Shocking news from England. The General Synod of the Church of England considered the question of science and religion. By an overwhelming vote (241 -2) they concluded that science and religion are perfectly compatible [General Synod says religion and science not mutually exclusive].NCSE and major scientific organizations will be grateful for this show of support.
Launching the debate, a computer scientist, Dr Peter Capon of Manchester diocese, said: "We wish to refute the perception that you have to choose between science and faith … the crude caricature of faith as being blind and irrational. We reject the 'scientism' that claims that, in principle, science can resolve all questions capable of being answered.Science is a way of knowing characterized by the use of evidence and rational thought. Modern disciplines like philosophy and the humanities use this approach to gathering knowledge—indeed, philosophy invented it. Thus, neither philosophy or the humanities provide insights and understanding that's outside of the scientific approach to knowledge. They are part of it, as long as they are done properly.

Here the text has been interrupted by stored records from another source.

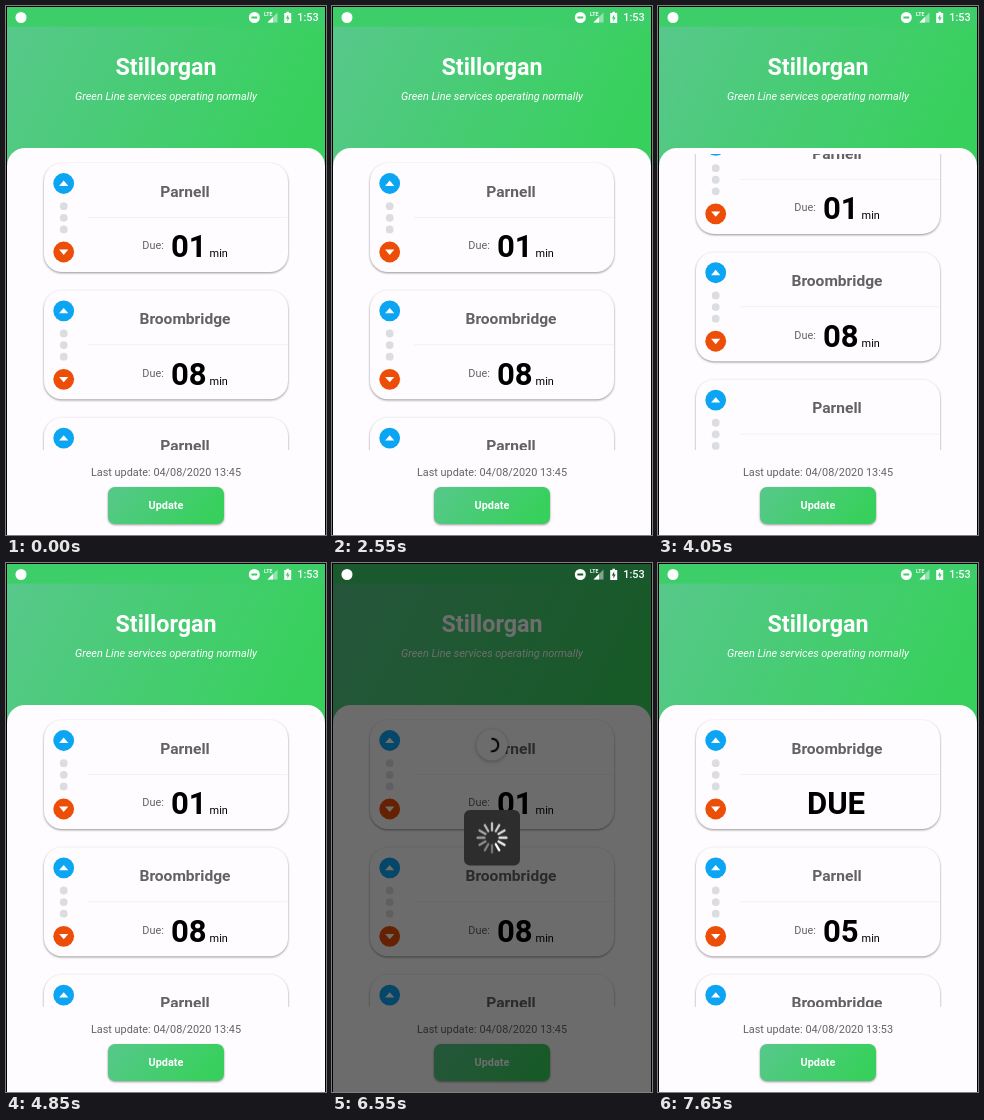
An HTML page that plays this animation: 320x529 px, repeating every 8 s.

```html
<!DOCTYPE html>
<html lang="en">
<head>
<meta charset="utf-8">
<title>Tram times</title>
<style>
  html, body { margin: 0; width: 100%; height: 100%; overflow: hidden; background: #000; }
  svg { display: block; width: 100vw; height: 100vh; font: 10.89px Roboto, sans-serif; }
  text { white-space: pre; }
  .mid { text-anchor: middle; }
  .bold { font-weight: 700; }
  .title { font-size: 23.33px; }
  .stop { font-size: 15.56px; fill: #636163; }
  .big { font-size: 31.1px; }
  .grey { fill: #656365; }
  .card > rect { fill: #fefcfe; filter: drop-shadow(0 1.2px 1.2px rgba(0, 0, 0, .42)); }

  .scroll, .before, .after, .pull, .arc, .dim, .loader { animation: 8s linear infinite; }
  .scroll { animation-name: scroll; animation-timing-function: cubic-bezier(.37, 0, .63, 1); }
  .before { animation-name: before; animation-timing-function: step-end; }
  .after { animation-name: after; animation-timing-function: step-end; }
  .pull { animation-name: pull; animation-timing-function: ease-in-out; }
  .disc { filter: drop-shadow(0 1px 2px rgba(0, 0, 0, .3)); }
  .arc { animation-name: turn, sweep; }
  .dim { animation-name: dim; }
  .loader { animation-name: loader; }
  .spokes { animation: spokes 1s steps(12) infinite; }

  /* two quick swipes up and back */
  @keyframes scroll {
    0%, 19.375%, 30%, 43.125%, 53.75%, 100% { transform: translateY(0); }
    24.6875% { transform: translateY(-64px); }
    48.4375% { transform: translateY(-60px); }
  }
  @keyframes before { 0% { opacity: 1; } 83.75%, 100% { opacity: 0; } }
  @keyframes after { 0% { opacity: 0; } 83.75%, 100% { opacity: 1; } }
  @keyframes pull {
    0%, 67.5% { transform: translate(160px, 128px); }
    72.5%, 75% { transform: translate(160px, 206px); }
    78.125%, 83.74% { transform: translate(160px, 182px); }
    83.75%, 100% { transform: translate(160px, 128px); }
  }
  @keyframes turn { from { transform: rotate(-63.5deg); } to { transform: rotate(2096.5deg); } }
  @keyframes sweep {
    0%, 67.5% { stroke-dasharray: 10 360; }
    73%, 75% { stroke-dasharray: 285 360; }
    78.125% { stroke-dasharray: 80 360; }
    81.875% { stroke-dasharray: 195 360; }
    83.75%, 100% { stroke-dasharray: 250 360; }
  }
  @keyframes dim {
    0%, 78.125% { opacity: 0; }
    81.25% { opacity: .57; }
    83.75% { opacity: .57; animation-timing-function: cubic-bezier(.25, .46, .45, .94); }
    88.125%, 100% { opacity: 0; }
  }
  @keyframes loader {
    0%, 78.125% { opacity: 0; }
    81.25%, 83.74% { opacity: 1; }
    83.75%, 100% { opacity: 0; }
  }
  @keyframes spokes { to { transform: rotate(360deg); } }
</style>
</head>
<body>
<svg viewBox="0 0 320 529" preserveAspectRatio="none">
  <defs>
    <linearGradient id="green" x1="0" y1="0" x2="1" y2=".25">
      <stop offset="0" stop-color="#57c88b"/>
      <stop offset="1" stop-color="#38d05d"/>
    </linearGradient>
    <clipPath id="view"><rect x="1" y="148" width="318" height="296"/></clipPath>
    <clipPath id="screen"><rect x="1" y="1" width="318" height="528"/></clipPath>
    <g id="arrow">
      <circle r="10.4"/>
      <path d="M-4.6 2.4L0-2.9 4.6 2.4Z" fill="#fff"/>
    </g>
  </defs>

  <g clip-path="url(#screen)">
    <rect x="1" y="20" width="318" height="160" fill="url(#green)"/>
    <rect x="1" y="1" width="318" height="19.5" fill="#3dcd69"/>
    <text class="title bold mid" x="160" y="68.5" fill="#fff">Stillorgan</text>
    <text class="mid" x="160" y="94" fill="#fff" font-style="italic">Green Line services operating normally</text>
    <rect x="1" y="142" width="318" height="420" rx="18" fill="#fefcfe"/>

    <g clip-path="url(#view)">
      <g class="scroll">
        <g class="before" id="before"></g>
        <g class="after" id="after"></g>
      </g>
      <g class="pull">
        <circle class="disc" r="15.5" fill="#fdfbfd"/>
        <circle class="arc" r="6.3" pathLength="360" fill="none" stroke="#000" stroke-width="2"/>
      </g>
    </g>

    <text class="grey mid before" x="160" y="469.7">Last update: 04/08/2020 13:45</text>
    <text class="grey mid after" x="160" y="469.7">Last update: 04/08/2020 13:53</text>
    <rect x="102" y="481" width="116" height="37" rx="7" fill="url(#green)" style="filter:drop-shadow(0 1.2px 1.3px rgba(0,0,0,.4))"/>
    <text class="bold mid" x="160" y="503.3" fill="#fff">Update</text>

    <rect class="dim" width="320" height="529"/>
    <g class="loader">
      <rect x="132" y="247" width="56" height="55.5" rx="6" fill="#2d2d2d"/>
      <g transform="translate(160 274.7)"><g class="spokes" id="spokes"></g></g>
    </g>

    <!-- status bar icons stay above the dimming -->
    <g fill="#fff" fill-rule="evenodd">
      <circle cx="15" cy="11.5" r="5.5"/>
      <path d="M242.8 11.5a5.5 5.5 0 1 0 11 0a5.5 5.5 0 1 0-11 0ZM245.4 10.6h5.8v1.8h-5.8Z"/>
      <text x="258" y="9.8" font-size="5.2" font-weight="700">LTE</text>
      <path d="M271.5 6.5V16.5H261.5Z" opacity=".45"/>
      <path d="M267 11V16.5H261.5Z"/>
      <path d="M280.4 5.8h2.6v1.2h2.2v10h-7v-10h2.2ZM282.2 8.6l-2.4 4h1.6v2.9l2.3-4.1h-1.5Z"/>
      <text x="291.3" y="15.4" font-weight="500">1:53</text>
    </g>
  </g>
</svg>
<script>
  const PITCH = 127.3;
  const byId = id => document.getElementById(id);

  const dueText = mins => mins === 0
    ? '<text class="big bold mid" x="178" y="251.3">DUE</text>'
    : `<text class="grey" x="136.3" y="243.3">Due:</text>
       <text class="big bold" x="165" y="251.3">${String(mins).padStart(2, '0')}</text>
       <text x="203.6" y="251.3">min</text>`;

  const card = ([stop, mins], i) => `
    <g class="card" transform="translate(0 ${i * PITCH})">
      <rect x="38" y="157" width="244" height="109" rx="18"/>
      <path d="M82 211.5H281.5" stroke="#f3f1f3"/>
      <use href="#arrow" x="57.7" y="177.5" fill="#0ba5f3"/>
      ${[200.2, 211.8, 223.4].map(y => `<circle cx="57.7" cy="${y}" r="3.9" fill="#dcdde1"/>`).join('')}
      <use href="#arrow" transform="translate(57.7 246) rotate(180)" fill="#ec4e08"/>
      <text class="stop bold mid" x="179" y="190.8">${stop}</text>
      ${dueText(mins)}
    </g>`;

  const fill = (id, trams) => { byId(id).innerHTML = trams.map(card).join(''); };
  fill('before', [['Parnell', 1], ['Broombridge', 8], ['Parnell', 13]]);
  fill('after', [['Broombridge', 0], ['Parnell', 5], ['Broombridge', 12]]);

  byId('spokes').innerHTML = Array.from({ length: 12 }, (_, i) =>
    `<path d="M0-7.5V-14.5" transform="rotate(${i * 30})" stroke="#fff" stroke-width="2.3"
      stroke-linecap="round" opacity="${0.35 + 0.65 * i / 11}"/>`).join('');
</script>
</body>
</html>
```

"Most scientists accept that philosophy, theology and the humanities are alive and well and give insights and understanding that complement but are not replaced by scientific understanding."
Theology, on the other hand, is definitely not scientific in its approach to knowledge. We'd all like to know the examples that Dr. Capon is referring to. What, exactly, are the examples of insight and understanding (i.e., true knowledge) that theology has given us? Perhaps Dr. Capon and his supporters could give us a short list of these examples, choosing one or two from each of the major religions.
Several theologies promote the existence of multiple gods. Is that insightful? What about reincarnation—is that an example of insight and understanding from theology? It's difficult to claim that theology offers real insight and understanding unless you're prepared to embrace the idea that only your religion is true. This is exactly what the General Synod is doing. They condemn the "insight and understanding" of theologies based on a literal interpretation of the Bible but claim that the Church of England has it right.
That's not rational. It's much more probable that all theologies are wrong because they rely on faith and not evidence. Like it or not, faith is blind and irrational. And that makes it incompatible with science.
Photo Credit: The Archbishop of Canterbury (Dr. Rowan Williams) with a friend.